- Taxes that you will have to pay for your nanny as her employer
- Taxes that you will have to pay yourself for being an employer (i.e. what effect will it have on your personal returns?)
- While not obligatory, you should consider if you will use a service to do:
- Payroll processing
- Tax filing processing
- If you use a provider for the above, fees are usually quarterly, but you can have additional fees for:
- Initial set up + registration
- End-of-year tax filings
- End-of-year individual tax return prep for your nanny
- Direct deposit fees
- Changes in fees depending on if you pay weekly or bi-weekly
B1 Related Costs:
- USCIS Processing ($380 every 6 months)
- Room & Board: the B1 visa process requires that you provide room and board however, it doesn’t specify how you must do it. In order to account for this, consider:
- If you’ll have to return home to a larger space because of housing for your nanny; or if you prefer “live-out”, then what the cost of providing a separate apartment of living quarters would be
- For board, will you allow a separate food budget or simply plus up the groceries and meal preparations that you normally otherwise do for your family?
- You might be able to deduct for room and board, depending on which country the visa was issued, but you will have to prove that those are reasonable and in the contract usually in advance. Also, post deductions, salary still has to meet mimimum/prevailing requirements, I believe.
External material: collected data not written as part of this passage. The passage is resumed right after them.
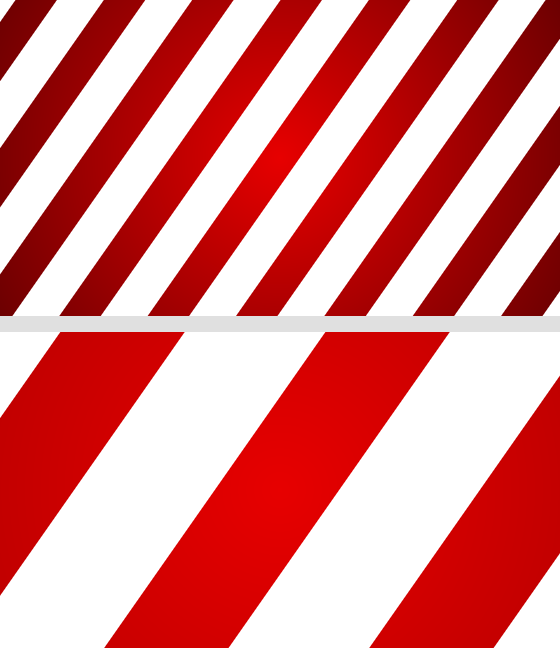
Top, the full canvas; bottom, a detail of the centre.
A WebGL 2 fragment shader for this pattern:

```glsl
#version 300 es
precision highp float;
// Diagonal candy stripes: even red bands on white, leaning to the right.
// Bands come from a periodic distance across the slanted axis; the red
// is shaded by a circular gradient, bright in the middle, dark at corners.

uniform vec2 u_resolution;
out vec4 fragColor;

// Lengths are in canvas heights.
const float LEAN = 0.7002;          // sideways run per unit of rise
const float PERIOD = 0.2796;        // horizontal spacing of the bands
const float BAND_WIDTH = 0.1312;    // horizontal width of a red band
const float BAND_SHIFT = -0.0032;   // middle band relative to the centre
const float GLOW_RADIUS = 1.02;     // centre to corner

const vec3 WHITE = vec3(1.0);
const vec3 RED_CENTRE = vec3(0.905, 0.0, 0.0);
const vec3 RED_CORNER = vec3(0.425, 0.0, 0.005);

// Signed distance to the nearest band, negative inside.
float bandDistance(vec2 p) {
    float across = p.x - LEAN * p.y - BAND_SHIFT;
    float offset = abs(fract(across / PERIOD + 0.5) - 0.5) * PERIOD;
    return (offset - 0.5 * BAND_WIDTH) / sqrt(1.0 + LEAN * LEAN);
}

void main() {
    vec2 p = (gl_FragCoord.xy - 0.5 * u_resolution) / u_resolution.y;
    float pixel = 1.0 / u_resolution.y;

    // Radial shading of the red
    float fade = clamp(length(p) / GLOW_RADIUS, 0.0, 1.0);
    vec3 red = mix(RED_CENTRE, RED_CORNER, fade);

    // Bands with edges smoothed over about one pixel
    float band = clamp(0.5 - bandDistance(p) / pixel, 0.0, 1.0);
    fragColor = vec4(mix(WHITE, red, band), 1.0);
}
```
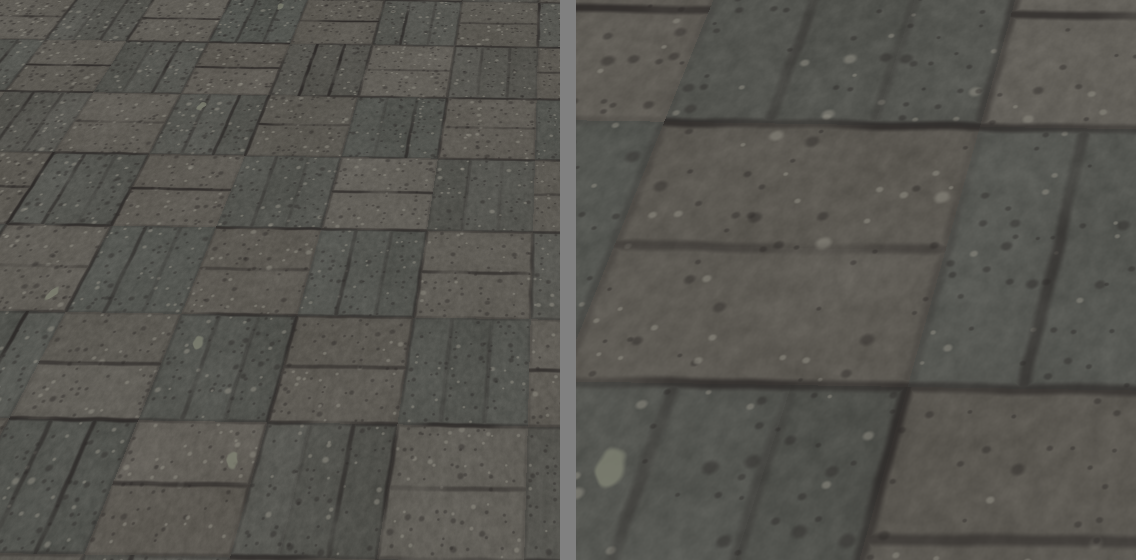
Left, the full canvas; right, a detail of the centre.
This texture is drawn by a WebGL 2 fragment shader. Its source:

```glsl
#version 300 es
precision highp float;
// Worn basket-weave brick paving seen in perspective: blocks of two lying
// bricks alternate with blocks of three upright ones. The canvas is projected
// to ground coordinates, then joints, brick tones, grain and grit are layered.
#define HORIZON 1.098      // height of the horizon above the top edge
#define ROW_SCALE 16.08    // foreshortening of the rows
#define COLUMN_SCALE 0.1255
#define TILT 0.016         // slope of the rows
#define JOINT_WIDTH 0.014  // half width, in blocks
#define JOINT_SOFT 0.016
#define TONE_SPREAD 0.032
#define GRAIN 0.060
#define DEBRIS_SHARE 0.035

uniform vec2 u_resolution;
out vec4 fragColor;

const vec3 LYING_COLOR = vec3(0.378, 0.364, 0.338);
const vec3 UPRIGHT_COLOR = vec3(0.338, 0.334, 0.313);
const vec3 JOINT_COLOR = vec3(0.165, 0.152, 0.147);
const vec3 GRIT_COLOR = vec3(0.56, 0.55, 0.51);
const vec3 DEBRIS_COLOR = vec3(0.50, 0.51, 0.45);

float hash(vec2 p) {
    vec3 q = fract(vec3(p.xyx) * vec3(0.1031, 0.1030, 0.0973));
    q += dot(q, q.yzx + 33.33);
    return fract((q.x + q.y) * q.z);
}

vec2 hash2(vec2 p) {
    return vec2(hash(p + 17.3), hash(p + 61.7));
}

float corner(vec2 cell, vec2 offset) {
    float angle = 6.2832 * hash(cell);
    return dot(vec2(cos(angle), sin(angle)), offset);
}

// Gradient noise, about -0.7 to 0.7
float noise(vec2 p) {
    vec2 i = floor(p), f = p - i;
    vec2 w = f * f * f * (f * (f * 6.0 - 15.0) + 10.0);
    vec2 e = vec2(1.0, 0.0);
    return mix(mix(corner(i, f), corner(i + e, f - e), w.x),
               mix(corner(i + e.yx, f - e.yx), corner(i + 1.0, f - 1.0), w.x), w.y);
}

float fbm(vec2 p) {
    float sum = 0.0, gain = 0.6;
    for (int i = 0; i < 4; i++) {
        sum += gain * noise(p);
        p = mat2(1.6, 1.2, -1.2, 1.6) * p + 9.7;
        gain *= 0.6;
    }
    return sum;
}

// Screen to ground: one unit is one block
vec2 ground(vec2 p) {
    float down = 1.0 - p.y;
    float u = (p.x - 0.963 + 0.027 * down) / (COLUMN_SCALE * (down + HORIZON));
    float v = 10.68 - ROW_SCALE / (down - TILT * (p.x - 0.5) + HORIZON);
    return vec2(u, v);
}

// Joint darkness: partly filled with sand, differing from line to line
float joint(float d, vec2 id, float along, float pixel, float least) {
    float worn = smoothstep(-0.55, 0.15, noise(vec2(along * 2.3, hash(id) * 90.0)));
    float strength = mix(least, 1.0, pow(hash(id + 5.1), 1.3)) * mix(0.3, 1.0, worn);
    float soft = max(JOINT_SOFT, pixel);
    float core = 1.0 - smoothstep(JOINT_WIDTH - 0.5 * soft, JOINT_WIDTH + soft, d);
    return strength * (0.85 * core + 0.15 * exp(-d * 22.0));
}

void main() {
    vec2 p = gl_FragCoord.xy / u_resolution;
    vec2 g = ground(p);
    vec2 pixel = fwidth(g);
    vec2 block = floor(g);
    bool upright = mod(block.x + block.y, 2.0) < 0.5;
    vec2 count = upright ? vec2(3.0, 1.0) : vec2(1.0, 2.0);

    // Brick tone, with broad stains and fine grain
    vec2 brick = floor(g * count);
    vec3 color = upright ? UPRIGHT_COLOR : LYING_COLOR;
    color += TONE_SPREAD * (hash(brick + 40.0 * count) - 0.5);
    color += vec3(-0.010, 0.002, 0.004) * hash(block + 3.0) * (upright ? 1.0 : 0.3);
    color += 0.035 * fbm(g * 1.4 + 20.0);
    color += GRAIN * fbm(g * vec2(17.0, 13.0)) * vec3(1.0, 0.98, 0.94);

    // Pits and pale grit at two sizes
    for (int i = 0; i < 2; i++) {
        float scale = 9.0 + 8.0 * float(i);
        vec2 q = g * scale, cell = floor(q);
        vec2 center = 0.3 + 0.4 * hash2(cell + scale);
        float kind = hash(cell + 2.0 * scale);
        float size = 0.10 + 0.16 * hash(cell + 3.0 * scale);
        float dotMask = 1.0 - smoothstep(size * 0.4, size + pixel.x * scale, length(q - cell - center));
        color = mix(color, GRIT_COLOR, 0.55 * dotMask * step(0.94, kind));
        color = mix(color, JOINT_COLOR, 0.40 * dotMask * step(kind, 0.13));
    }

    // Joints, wavering slightly; shared ids keep both sides alike
    vec2 bent = g + 0.010 * vec2(noise(g * 5.0), noise(g * 5.0 + 31.0));
    vec2 line = round(bent * count);
    vec2 d = abs(bent * count - line) / count;
    float across = joint(d.y, vec2(block.x, line.y * 2.0 / count.y + 50.0), g.x, pixel.y, 0.35);
    float upward = joint(d.x, vec2(line.x * 6.0 / count.x, block.y + 90.0), g.y, pixel.x, 0.20);
    float distant = mix(0.80, 1.0, p.y);
    color = mix(color, JOINT_COLOR, distant * max(across, upward));

    // Rare scraps of debris
    vec2 q = g * 2.0, cell = floor(q);
    vec2 r = q - cell - 0.35 - 0.3 * hash2(cell);
    float angle = 1.0 + hash(cell + 8.0);
    r = mat2(cos(angle), -sin(angle), sin(angle), cos(angle)) * r;
    float shape = length(r * vec2(1.0, 1.9)) + 0.06 * noise(q * 9.0);
    float scrap = 1.0 - smoothstep(0.11, 0.16 + pixel.x, shape);
    color = mix(color, DEBRIS_COLOR, 0.8 * scrap * step(hash(cell + 77.0), DEBRIS_SHARE));

    fragColor = vec4(color, 1.0);
}
```
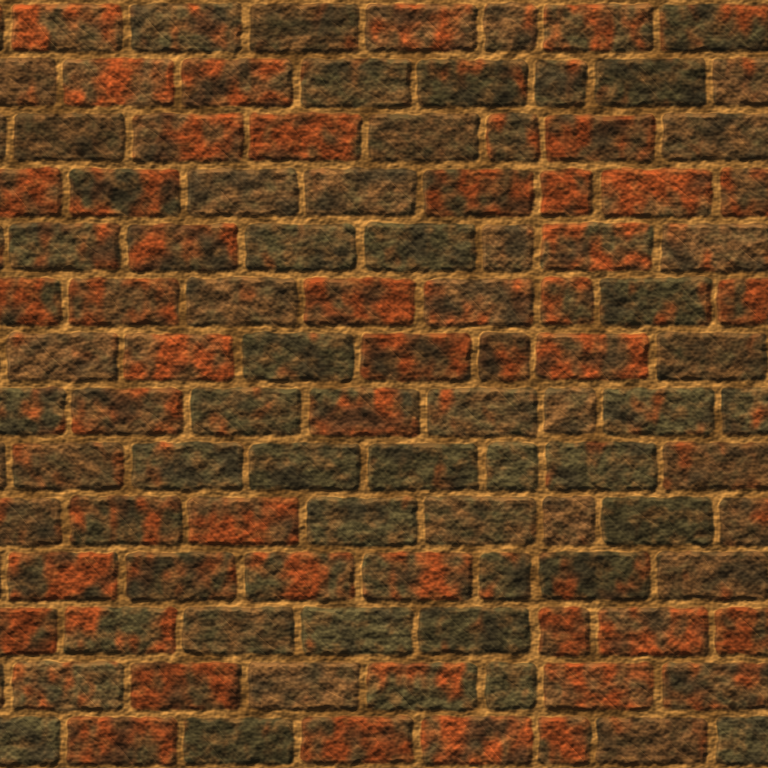
This texture is drawn by a Shadertoy shader. Its source:

```glsl
// Weathered brick wall: 14 courses of six and a half bricks, each course holding one half brick.
// Rounded boxes with rough edges give a height field, lit from the upper left;
// tiling gradient noise adds grain, creases, scorched patches and sandy mortar.

vec2 hash2(vec2 p) {
    vec3 q = fract(p.xyx * vec3(0.1031, 0.1030, 0.0973));
    q += dot(q, q.yzx + 33.33);
    return fract((q.xx + q.yz) * q.zy);
}

float cornerSlope(vec2 cell, vec2 offset, vec2 period) {
    float angle = 6.2832 * hash2(mod(cell, period) + period * 0.37).x;
    return dot(vec2(cos(angle), sin(angle)), offset);
}

// Gradient noise that repeats after one canvas
float noise(vec2 uv, vec2 period) {
    vec2 p = uv * period, i = floor(p), f = p - i;
    vec2 s = f * f * f * (f * (f * 6.0 - 15.0) + 10.0);
    vec2 x = vec2(1, 0), y = vec2(0, 1);
    return mix(mix(cornerSlope(i, f, period), cornerSlope(i + x, f - x, period), s.x),
               mix(cornerSlope(i + y, f - y, period), cornerSlope(i + 1.0, f - 1.0, period), s.x), s.y);
}

float fbm(vec2 uv, vec2 period) {
    float sum = 0.0, gain = 1.0;
    for (int i = 0; i < 3; i++) {
        sum += gain * noise(uv, period);
        period *= 2.0;
        gain *= 0.5;
    }
    return sum;
}

// Signed distance to the nearest brick in canvas units; id names that brick
float brickDistance(vec2 uv, out vec2 id) {
    vec2 wobble = vec2(noise(uv, vec2(31, 37)), noise(uv, vec2(41, 29)));
    vec2 p = uv + 0.0035 * wobble + 0.0015 * noise(uv, vec2(97, 89));
    float row = floor(p.y * 14.0);
    float course = mod(row, 14.0);

    // Joints lie at 0, 1, 2, 3, 4, 4.5 and 5.5; alternate courses shift by half
    float shift = 0.5 * mod(course + 1.0, 2.0) + 0.09 * hash2(vec2(course, 7.0)).x;
    float x = mod(p.x * 6.5 - shift, 6.5);
    float left = x < 4.0 ? floor(x) : (x < 4.5 ? 4.0 : floor(x - 0.5) + 0.5);
    float width = left == 4.0 ? 0.5 : 1.0;
    id = vec2(left * 2.0, course);

    vec2 jitter = hash2(id + 19.0);
    vec2 local = vec2((x - left - 0.5 * width) / 6.5, (p.y * 14.0 - row - 0.5) / 14.0);
    local += (jitter - 0.5) * vec2(0.003, 0.002);
    vec2 halfSize = vec2(width / 13.0, 1.0 / 28.0) - 0.0042 - 0.0015 * jitter.yx;
    vec2 q = abs(local) - halfSize + 0.008;
    return length(max(q, 0.0)) + min(max(q.x, q.y), 0.0) - 0.008;
}

float height(vec2 uv) {
    vec2 id;
    float body = smoothstep(0.003, -0.006, brickDistance(uv, id));
    vec2 slanted = vec2(uv.x, uv.y + uv.x);
    float crease = 1.0 - abs(noise(slanted, vec2(22, 46))) * 2.0;
    float grain = 0.0042 * fbm(uv, vec2(44, 52));
    return 0.0042 * body + grain + body * (0.0045 * fbm(slanted, vec2(20, 38)) - 0.0012 * crease * crease);
}

void mainImage(out vec4 fragColor, in vec2 fragCoord) {
    vec2 uv = fragCoord / iResolution.xy;
    vec2 id;
    float d = brickDistance(uv, id);
    vec2 tone = hash2(id + 3.0), wear = hash2(id + 51.0);

    // Fired clay: olive to brown, with red and scorched patches cut off at each joint
    vec2 patchUv = uv + wear;
    float blotch = noise(patchUv, vec2(26, 17)) + 0.5 * noise(patchUv, vec2(61, 47));
    float mottling = fbm(uv, vec2(38, 44));
    vec3 clay = mix(vec3(0.27, 0.23, 0.135), vec3(0.37, 0.25, 0.14), clamp(tone.x + 0.9 * mottling, 0.0, 1.0));
    float redness = smoothstep(0.45, 1.05, tone.y + 0.9 * blotch);
    clay = mix(clay, vec3(0.53, 0.23, 0.10), 0.85 * redness);
    float scorch = smoothstep(0.1, 0.6, noise(patchUv + 0.31, vec2(21, 25)) + 0.35 * (wear.x - 0.3));
    clay = mix(clay, vec3(0.18, 0.15, 0.10), 0.7 * scorch);
    clay *= 0.9 + 0.3 * wear.y;

    // Sandy dust on the faces, strongest near the joints
    float dust = smoothstep(0.0, 0.7, mottling + 0.35 * smoothstep(-0.012, 0.0, d));
    clay = mix(clay, vec3(0.47, 0.32, 0.16), 0.4 * dust);

    // Ochre mortar with dirtier stretches
    float dirt = smoothstep(-0.2, 0.5, noise(uv, vec2(15, 19)) + 0.5 * mottling);
    vec3 mortar = mix(vec3(0.59, 0.41, 0.20), vec3(0.43, 0.29, 0.135), dirt);

    float soft = 0.0016 + 0.5 / iResolution.y;
    vec3 color = mix(mortar, clay, smoothstep(soft, -soft, d));

    // Relief lighting, plus a dark seam where clay meets mortar
    float e = 0.0014, h = height(uv);
    vec2 slope = vec2(height(uv + vec2(e, 0)) - h, height(uv + vec2(0, e)) - h) / e;
    float light = 1.0 + 0.85 * dot(slope, vec2(0.45, -0.89));
    color *= clamp(light, 0.4, 1.6) * (1.0 - 0.16 * exp(-abs(d + 0.001) * 600.0));

    // Pinholes worn into a few bricks
    float pit = smoothstep(0.52, 0.68, noise(uv, vec2(33, 43)));
    color *= 1.0 - 0.55 * pit * step(d, 0.0);

    fragColor = vec4(color, 1.0);
}
```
This could likely quickly get complicated so please check with tax or employment professional before proceeding.
- Flights for arrival to US and departure from US to home point for duration of your stay in US
- Health Care Costs:
- Monthly premium costs:
- Will you pay monthly or pay a full year up front?
- Will you cover the entire monthly premium or cost share?
- Will you cover co-pays/deductibles?
- Will you cover prescription medication or prescription insurance?
- Monthly premium costs:
- Transportation costs (metro card? monthly pass? etc)
- Vacation time coverage (who will cover hours and at what cost when your nanny is on her PTO?)
- Coverage for federal holidays/holiday schedule
Additional Optional Benefits/Expenses:
- Annual “home leave” trip (round trip airfare or miles to their home leave point)- this would be outside of the ticket you provide to arrive and depart in the US but is often a customary (and much appreciated) benefit (i.e. one trip “home” a year – in some countries out side of this US, this is required)
- Dental Insurance or dental check ups
- Mobile phone and/or data plan
- Internet/WiFi access
- Calling cards for international calls
If you missed the other posts in the Nanny Series, check out:
- The B1 Domestic Worker Visa Application Process
- Stateside Processing for B1 Domestic Worker
- How to Ensure a Smooth Transition to the US for your B1 Domestic Helper
Author’s Note: Please be advised that this series is meant to shed some light on the process of bringing a domestic helper back with you from post or other foreign assignment as part of the B1 Domestic Worker Visa program. This is not official, legal, or immigration guidance. As always, please check with your local consular section, tax professionals, federal regulations and official state laws related to domestic employment for the most updated information and requirements.